Not only that the slime envelope protects this bacterial form from the direct action of antibiotics, these bacteria successively also are developing extreme resistance against the antibiotics. Moreover, the sessile bacteria do not grow in the laboratory, and thus are impossible to identify by usual bacteriological methods of bacterial identification.

These bacterial forms are, however, possible to identify by two modern methods for direct bacterial identification.

One method is the PCR –polymerase chain reaction method.

This method amplifies a part of bacterial genetic material (RNA) in laboratory. Instead of growing the whole bacteria, which may be impossible, one is “growing” bacteria’s genetic material (RNA) which is quick and easy method done with enzymes. The advantage of this method is its quickness. Simple PCR analysis takes about  13 hours, against 24 to 48 hours (and even more) necessary for conventional bacteriological growth method to identify bacteria.

The disadvantage of this method is its hyper-sensibility. It identifies every bacterium in the studied tissues, even the one that came in the tissue after operation, during transport to the laboratory. Remember that human bacteria are everywhere where are humans.

 Because of this fact many bacteriological laboratories abandoned this method for standard identification of bacteria in studied tissues.

There are more specific PCR methods that may exclude this contamination of the studied tissues with “foreign” bacteria; these methods, however, need special laboratory conditions and are as yet very expensive.

Another method is fluorescence microscopy.

The scientist conducts a direct microscopic examination of the bacterial slime layers - films adherent to the removed failed total joints. These slime films are first removed from the surface of the device by ultrasound. Then the bacteria present in these films are stained by specific methods so that they fluorescence. The scientist then studies the slime film by special microscope.

With this method the bacteriologists can easily distinguish the bacteria present in the film from the bacteria that landed (contaminated) in the studied specimen later.

The slime film was stained with specific methods that make the bacteria to fluorescence against a dark background.

 The upper picture shows a slime film composed of small round Staphylococcus bacteria. The lower picture shows a slime film composed of the usual skin bacteria living deep in sweat glands with the long name of Propionibacterium acne.

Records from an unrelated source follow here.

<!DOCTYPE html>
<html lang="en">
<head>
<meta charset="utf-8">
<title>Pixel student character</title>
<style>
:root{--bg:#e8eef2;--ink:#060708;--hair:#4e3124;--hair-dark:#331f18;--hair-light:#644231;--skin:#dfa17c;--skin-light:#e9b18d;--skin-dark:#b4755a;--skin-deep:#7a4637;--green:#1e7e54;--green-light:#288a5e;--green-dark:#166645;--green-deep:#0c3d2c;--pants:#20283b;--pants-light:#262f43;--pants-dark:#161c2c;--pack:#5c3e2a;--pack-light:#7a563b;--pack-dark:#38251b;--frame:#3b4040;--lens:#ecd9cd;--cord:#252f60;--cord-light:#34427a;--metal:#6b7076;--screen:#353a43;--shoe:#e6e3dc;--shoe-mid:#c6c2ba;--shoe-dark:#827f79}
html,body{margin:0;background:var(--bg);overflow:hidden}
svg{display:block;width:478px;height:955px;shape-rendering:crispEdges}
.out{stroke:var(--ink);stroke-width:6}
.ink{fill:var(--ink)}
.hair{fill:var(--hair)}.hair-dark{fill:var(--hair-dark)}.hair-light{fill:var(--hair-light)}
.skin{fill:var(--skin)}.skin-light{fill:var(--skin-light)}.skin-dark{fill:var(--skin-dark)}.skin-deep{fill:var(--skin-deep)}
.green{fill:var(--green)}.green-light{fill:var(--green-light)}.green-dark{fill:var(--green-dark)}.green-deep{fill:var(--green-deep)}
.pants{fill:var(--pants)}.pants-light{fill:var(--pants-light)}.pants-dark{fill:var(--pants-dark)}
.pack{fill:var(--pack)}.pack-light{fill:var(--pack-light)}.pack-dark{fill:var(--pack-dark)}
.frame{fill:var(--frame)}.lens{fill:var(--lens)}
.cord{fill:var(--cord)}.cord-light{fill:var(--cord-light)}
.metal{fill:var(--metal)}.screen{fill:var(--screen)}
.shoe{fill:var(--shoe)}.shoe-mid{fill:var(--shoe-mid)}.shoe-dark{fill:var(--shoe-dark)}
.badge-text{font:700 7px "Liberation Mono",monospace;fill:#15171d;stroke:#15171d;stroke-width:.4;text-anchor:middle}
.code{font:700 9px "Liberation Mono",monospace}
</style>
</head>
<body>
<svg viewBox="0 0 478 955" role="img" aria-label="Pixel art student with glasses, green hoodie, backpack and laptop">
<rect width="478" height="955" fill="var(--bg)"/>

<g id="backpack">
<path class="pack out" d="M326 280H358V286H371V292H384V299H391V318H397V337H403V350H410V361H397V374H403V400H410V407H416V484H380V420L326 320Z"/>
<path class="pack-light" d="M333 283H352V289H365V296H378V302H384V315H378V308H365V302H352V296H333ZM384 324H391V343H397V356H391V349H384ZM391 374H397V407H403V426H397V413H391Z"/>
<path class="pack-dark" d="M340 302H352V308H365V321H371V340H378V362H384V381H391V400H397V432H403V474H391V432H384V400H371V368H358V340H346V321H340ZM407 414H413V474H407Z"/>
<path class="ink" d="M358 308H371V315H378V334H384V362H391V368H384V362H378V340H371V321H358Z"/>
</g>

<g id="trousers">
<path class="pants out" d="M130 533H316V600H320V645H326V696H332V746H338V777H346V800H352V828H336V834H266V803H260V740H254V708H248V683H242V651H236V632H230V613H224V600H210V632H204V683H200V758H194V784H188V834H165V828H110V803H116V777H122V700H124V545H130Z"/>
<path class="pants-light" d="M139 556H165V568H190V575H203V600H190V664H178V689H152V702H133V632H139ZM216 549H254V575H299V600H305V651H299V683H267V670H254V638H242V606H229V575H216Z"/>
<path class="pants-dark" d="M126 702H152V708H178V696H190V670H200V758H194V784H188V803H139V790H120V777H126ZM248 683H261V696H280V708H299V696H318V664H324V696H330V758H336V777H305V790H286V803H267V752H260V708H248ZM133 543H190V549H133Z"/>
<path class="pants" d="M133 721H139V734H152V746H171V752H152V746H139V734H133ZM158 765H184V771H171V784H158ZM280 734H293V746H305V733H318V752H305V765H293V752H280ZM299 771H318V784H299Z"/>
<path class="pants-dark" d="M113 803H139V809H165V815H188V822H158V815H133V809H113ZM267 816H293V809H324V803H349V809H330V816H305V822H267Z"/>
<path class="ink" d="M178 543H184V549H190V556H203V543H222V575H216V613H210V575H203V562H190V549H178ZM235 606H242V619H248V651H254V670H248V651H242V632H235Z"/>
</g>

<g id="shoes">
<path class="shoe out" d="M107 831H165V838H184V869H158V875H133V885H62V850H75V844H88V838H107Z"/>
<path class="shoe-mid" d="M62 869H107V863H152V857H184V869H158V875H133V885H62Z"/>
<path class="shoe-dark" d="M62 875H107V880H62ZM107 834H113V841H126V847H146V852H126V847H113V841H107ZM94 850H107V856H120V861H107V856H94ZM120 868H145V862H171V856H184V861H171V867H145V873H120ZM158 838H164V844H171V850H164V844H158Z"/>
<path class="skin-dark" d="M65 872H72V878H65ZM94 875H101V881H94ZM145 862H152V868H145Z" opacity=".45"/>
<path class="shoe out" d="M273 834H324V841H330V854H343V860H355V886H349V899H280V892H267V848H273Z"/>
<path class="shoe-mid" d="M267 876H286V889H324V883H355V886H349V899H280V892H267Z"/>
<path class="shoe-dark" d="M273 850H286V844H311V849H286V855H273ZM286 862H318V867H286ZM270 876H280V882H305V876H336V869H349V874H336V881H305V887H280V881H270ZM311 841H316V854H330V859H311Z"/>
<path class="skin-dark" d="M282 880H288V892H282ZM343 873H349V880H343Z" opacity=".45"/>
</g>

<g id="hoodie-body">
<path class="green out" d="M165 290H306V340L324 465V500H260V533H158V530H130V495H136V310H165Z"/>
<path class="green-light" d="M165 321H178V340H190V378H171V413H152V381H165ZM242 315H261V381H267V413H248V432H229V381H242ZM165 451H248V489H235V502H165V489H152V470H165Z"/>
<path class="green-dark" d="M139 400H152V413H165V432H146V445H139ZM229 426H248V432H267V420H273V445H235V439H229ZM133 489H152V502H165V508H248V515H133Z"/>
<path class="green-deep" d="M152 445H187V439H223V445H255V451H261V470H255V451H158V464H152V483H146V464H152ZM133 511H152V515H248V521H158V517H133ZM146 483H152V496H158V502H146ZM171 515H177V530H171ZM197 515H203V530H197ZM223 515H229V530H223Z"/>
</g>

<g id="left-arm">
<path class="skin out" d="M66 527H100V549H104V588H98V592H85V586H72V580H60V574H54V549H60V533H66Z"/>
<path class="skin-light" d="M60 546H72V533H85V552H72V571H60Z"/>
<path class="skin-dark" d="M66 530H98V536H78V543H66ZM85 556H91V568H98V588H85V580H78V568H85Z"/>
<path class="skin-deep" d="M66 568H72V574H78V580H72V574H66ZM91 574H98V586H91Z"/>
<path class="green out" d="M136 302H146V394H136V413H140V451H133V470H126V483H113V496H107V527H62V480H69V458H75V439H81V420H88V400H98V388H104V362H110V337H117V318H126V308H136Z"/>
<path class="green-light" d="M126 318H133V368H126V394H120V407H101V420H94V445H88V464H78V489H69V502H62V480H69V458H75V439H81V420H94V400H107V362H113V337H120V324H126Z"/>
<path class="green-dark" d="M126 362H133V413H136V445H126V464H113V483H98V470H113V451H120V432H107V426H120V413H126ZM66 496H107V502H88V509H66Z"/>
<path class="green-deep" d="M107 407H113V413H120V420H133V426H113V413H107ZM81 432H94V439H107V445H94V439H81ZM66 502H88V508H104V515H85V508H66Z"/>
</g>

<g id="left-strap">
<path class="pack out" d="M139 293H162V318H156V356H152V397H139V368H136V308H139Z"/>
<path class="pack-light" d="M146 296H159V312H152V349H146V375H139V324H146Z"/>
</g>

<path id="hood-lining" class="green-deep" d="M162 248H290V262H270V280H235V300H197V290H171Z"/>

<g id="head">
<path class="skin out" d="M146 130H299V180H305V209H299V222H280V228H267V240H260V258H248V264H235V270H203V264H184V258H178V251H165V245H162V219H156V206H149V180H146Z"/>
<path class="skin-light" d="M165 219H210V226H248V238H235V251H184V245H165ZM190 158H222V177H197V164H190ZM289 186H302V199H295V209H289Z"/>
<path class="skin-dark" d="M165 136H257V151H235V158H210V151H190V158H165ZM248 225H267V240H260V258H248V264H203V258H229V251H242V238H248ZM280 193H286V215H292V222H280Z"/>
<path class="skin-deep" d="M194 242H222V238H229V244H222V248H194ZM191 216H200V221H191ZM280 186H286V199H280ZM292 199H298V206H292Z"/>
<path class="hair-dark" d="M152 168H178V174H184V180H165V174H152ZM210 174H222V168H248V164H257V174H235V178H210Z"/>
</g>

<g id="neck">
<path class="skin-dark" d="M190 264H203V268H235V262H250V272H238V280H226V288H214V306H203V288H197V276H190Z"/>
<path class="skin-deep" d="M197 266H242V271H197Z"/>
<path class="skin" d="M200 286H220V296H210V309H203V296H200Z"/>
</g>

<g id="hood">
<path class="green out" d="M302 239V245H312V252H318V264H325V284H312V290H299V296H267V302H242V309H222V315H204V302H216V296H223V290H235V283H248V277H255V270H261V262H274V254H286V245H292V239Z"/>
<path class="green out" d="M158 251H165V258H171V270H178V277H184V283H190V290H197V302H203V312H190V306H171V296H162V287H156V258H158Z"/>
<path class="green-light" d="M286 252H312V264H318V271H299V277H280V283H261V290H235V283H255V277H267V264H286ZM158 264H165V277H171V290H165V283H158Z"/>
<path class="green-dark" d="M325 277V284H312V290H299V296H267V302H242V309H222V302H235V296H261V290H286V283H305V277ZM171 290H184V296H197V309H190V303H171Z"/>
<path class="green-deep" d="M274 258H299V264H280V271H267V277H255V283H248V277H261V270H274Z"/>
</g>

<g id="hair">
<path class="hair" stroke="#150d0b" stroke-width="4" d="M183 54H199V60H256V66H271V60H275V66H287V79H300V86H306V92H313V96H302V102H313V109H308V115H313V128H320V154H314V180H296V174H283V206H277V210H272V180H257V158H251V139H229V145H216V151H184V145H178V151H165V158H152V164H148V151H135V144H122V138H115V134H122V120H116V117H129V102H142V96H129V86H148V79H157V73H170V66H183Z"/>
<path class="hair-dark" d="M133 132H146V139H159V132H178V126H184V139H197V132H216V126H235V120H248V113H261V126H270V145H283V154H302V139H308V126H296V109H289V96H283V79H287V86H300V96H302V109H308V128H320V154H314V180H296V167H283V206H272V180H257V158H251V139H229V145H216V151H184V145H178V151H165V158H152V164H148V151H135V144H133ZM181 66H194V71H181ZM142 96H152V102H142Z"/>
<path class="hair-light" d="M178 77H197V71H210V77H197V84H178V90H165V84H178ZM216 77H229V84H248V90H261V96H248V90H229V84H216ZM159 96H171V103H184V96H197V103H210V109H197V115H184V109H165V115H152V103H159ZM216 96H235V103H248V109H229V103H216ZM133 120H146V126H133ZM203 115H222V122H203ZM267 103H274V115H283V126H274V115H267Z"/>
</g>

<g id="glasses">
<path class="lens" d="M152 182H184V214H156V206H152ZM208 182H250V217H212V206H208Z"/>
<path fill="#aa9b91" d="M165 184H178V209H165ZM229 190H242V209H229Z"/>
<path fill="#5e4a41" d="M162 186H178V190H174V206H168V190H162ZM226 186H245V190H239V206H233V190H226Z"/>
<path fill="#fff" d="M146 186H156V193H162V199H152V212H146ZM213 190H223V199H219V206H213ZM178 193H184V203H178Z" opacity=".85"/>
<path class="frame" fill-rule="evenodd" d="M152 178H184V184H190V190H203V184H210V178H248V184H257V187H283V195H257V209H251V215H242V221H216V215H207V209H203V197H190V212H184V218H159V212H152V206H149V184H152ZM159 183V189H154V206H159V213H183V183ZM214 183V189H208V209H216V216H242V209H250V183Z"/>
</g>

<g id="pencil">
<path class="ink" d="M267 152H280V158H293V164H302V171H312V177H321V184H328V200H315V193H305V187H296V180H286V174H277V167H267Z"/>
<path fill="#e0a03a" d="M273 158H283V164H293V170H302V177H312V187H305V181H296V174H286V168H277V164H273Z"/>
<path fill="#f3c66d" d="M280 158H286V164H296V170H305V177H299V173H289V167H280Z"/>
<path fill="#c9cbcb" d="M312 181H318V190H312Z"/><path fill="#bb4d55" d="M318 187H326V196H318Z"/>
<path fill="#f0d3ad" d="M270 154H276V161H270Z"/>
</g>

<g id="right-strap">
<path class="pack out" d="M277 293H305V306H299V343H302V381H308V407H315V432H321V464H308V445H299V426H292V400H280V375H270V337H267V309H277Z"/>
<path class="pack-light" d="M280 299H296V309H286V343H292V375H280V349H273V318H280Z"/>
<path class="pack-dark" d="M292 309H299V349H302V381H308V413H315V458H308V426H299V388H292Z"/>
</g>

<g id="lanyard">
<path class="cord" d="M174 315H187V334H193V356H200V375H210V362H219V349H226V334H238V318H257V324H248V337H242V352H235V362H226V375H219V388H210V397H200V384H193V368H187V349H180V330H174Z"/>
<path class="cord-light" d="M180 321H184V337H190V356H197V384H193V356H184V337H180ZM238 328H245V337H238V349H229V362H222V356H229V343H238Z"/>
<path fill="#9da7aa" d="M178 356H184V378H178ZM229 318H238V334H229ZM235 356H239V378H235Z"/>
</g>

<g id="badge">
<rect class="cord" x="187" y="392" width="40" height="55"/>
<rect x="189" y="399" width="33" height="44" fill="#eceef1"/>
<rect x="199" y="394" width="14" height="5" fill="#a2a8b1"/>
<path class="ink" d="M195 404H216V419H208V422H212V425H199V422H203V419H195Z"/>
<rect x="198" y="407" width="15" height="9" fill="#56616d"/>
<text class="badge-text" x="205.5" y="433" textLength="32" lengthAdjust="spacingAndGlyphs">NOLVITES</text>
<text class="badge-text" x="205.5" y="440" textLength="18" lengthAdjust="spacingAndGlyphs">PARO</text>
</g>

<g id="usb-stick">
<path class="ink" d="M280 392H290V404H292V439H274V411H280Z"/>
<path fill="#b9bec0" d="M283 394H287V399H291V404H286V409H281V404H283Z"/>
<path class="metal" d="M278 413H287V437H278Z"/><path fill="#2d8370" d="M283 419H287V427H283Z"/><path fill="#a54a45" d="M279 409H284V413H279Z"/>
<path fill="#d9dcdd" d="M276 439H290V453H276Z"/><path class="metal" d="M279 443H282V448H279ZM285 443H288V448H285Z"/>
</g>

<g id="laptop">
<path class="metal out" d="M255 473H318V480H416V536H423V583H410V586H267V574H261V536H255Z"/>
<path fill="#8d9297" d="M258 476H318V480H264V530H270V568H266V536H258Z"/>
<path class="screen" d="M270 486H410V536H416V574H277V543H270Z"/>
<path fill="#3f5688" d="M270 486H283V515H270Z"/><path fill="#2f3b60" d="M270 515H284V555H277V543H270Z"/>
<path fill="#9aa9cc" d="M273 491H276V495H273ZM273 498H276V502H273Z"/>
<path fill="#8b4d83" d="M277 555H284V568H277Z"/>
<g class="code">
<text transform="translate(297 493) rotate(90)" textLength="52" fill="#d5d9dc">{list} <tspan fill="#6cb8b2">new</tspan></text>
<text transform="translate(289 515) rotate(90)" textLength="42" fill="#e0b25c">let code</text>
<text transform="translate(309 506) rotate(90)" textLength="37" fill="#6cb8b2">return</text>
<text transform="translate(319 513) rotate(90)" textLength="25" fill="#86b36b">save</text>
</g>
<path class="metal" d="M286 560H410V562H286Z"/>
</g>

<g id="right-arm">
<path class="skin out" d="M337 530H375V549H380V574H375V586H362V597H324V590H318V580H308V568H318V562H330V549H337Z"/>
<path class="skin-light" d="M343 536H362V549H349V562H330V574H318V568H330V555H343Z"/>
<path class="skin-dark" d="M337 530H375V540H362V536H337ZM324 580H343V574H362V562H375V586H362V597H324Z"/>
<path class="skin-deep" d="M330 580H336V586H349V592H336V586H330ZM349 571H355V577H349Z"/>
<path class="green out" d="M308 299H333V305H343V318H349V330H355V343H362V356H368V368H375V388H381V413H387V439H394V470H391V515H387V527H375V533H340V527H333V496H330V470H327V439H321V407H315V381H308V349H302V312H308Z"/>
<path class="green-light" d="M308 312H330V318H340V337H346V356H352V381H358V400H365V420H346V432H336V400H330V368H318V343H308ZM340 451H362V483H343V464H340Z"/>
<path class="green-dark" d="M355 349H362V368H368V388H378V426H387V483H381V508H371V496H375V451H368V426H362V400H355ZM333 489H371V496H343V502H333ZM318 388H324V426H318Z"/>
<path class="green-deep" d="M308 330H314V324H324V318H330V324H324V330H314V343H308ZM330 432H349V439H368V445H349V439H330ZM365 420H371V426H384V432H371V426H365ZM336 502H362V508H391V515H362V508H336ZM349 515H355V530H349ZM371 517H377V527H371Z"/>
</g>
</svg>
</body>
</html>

This bacterium, our steady companion, is accused of producing torpid total joint infections.

Adapted from McDowell and Patrick 2005


Picture: Part of a slime film removed from infected total joint.

In specialized laboratories the identification of bacteria with the direct microscopic fluorescence method can be made within 3 to 4 hours.

The goal is to make the identification of the bacteria already during the revision operation, within about 30 to 45 minutes.

At present the bacteriologist can study a part of the tissue removed at revision operation for the presence of bacteria by the so called frozen section technique. This simple microscopic examination takes about 15 to 30 minutes, so that the surgeons may have the result during the revision surgery. Unfortunately, this technique misses the bacteria in the tissues - how often? There is a discussion on going on this issue.

From this short overview two things are obvious:

First: The sensibility of identical bacterial strains to antibiotics differs according to where they are coming from: bacteria that grow on the surface of a total joint have quite different sensitivity to antibiotics than the bacteria causing soft tissue infections. Usually the bacterial strain who is adherent to the surface of a total joint is 1000 or 10 000 times less sensitive to antibiotics than the strain (of the otherwise identical bacteria) that causes soft tissue infections.

Second: From this fact follows that in chronic infections of total joints the surgeon cannot hope to cure the infection by high doses of antibiotics only. The surgeon must remove the infected total joint device and all soft tissues around it first and then start the antibiotic treatment.



McDowell A, Patrick S.: Evaluation of Nonculture Methods for the Detection of Prosthetic Hip Biofilms. Clin Orthop Rel Research 2005; 437: 74 -82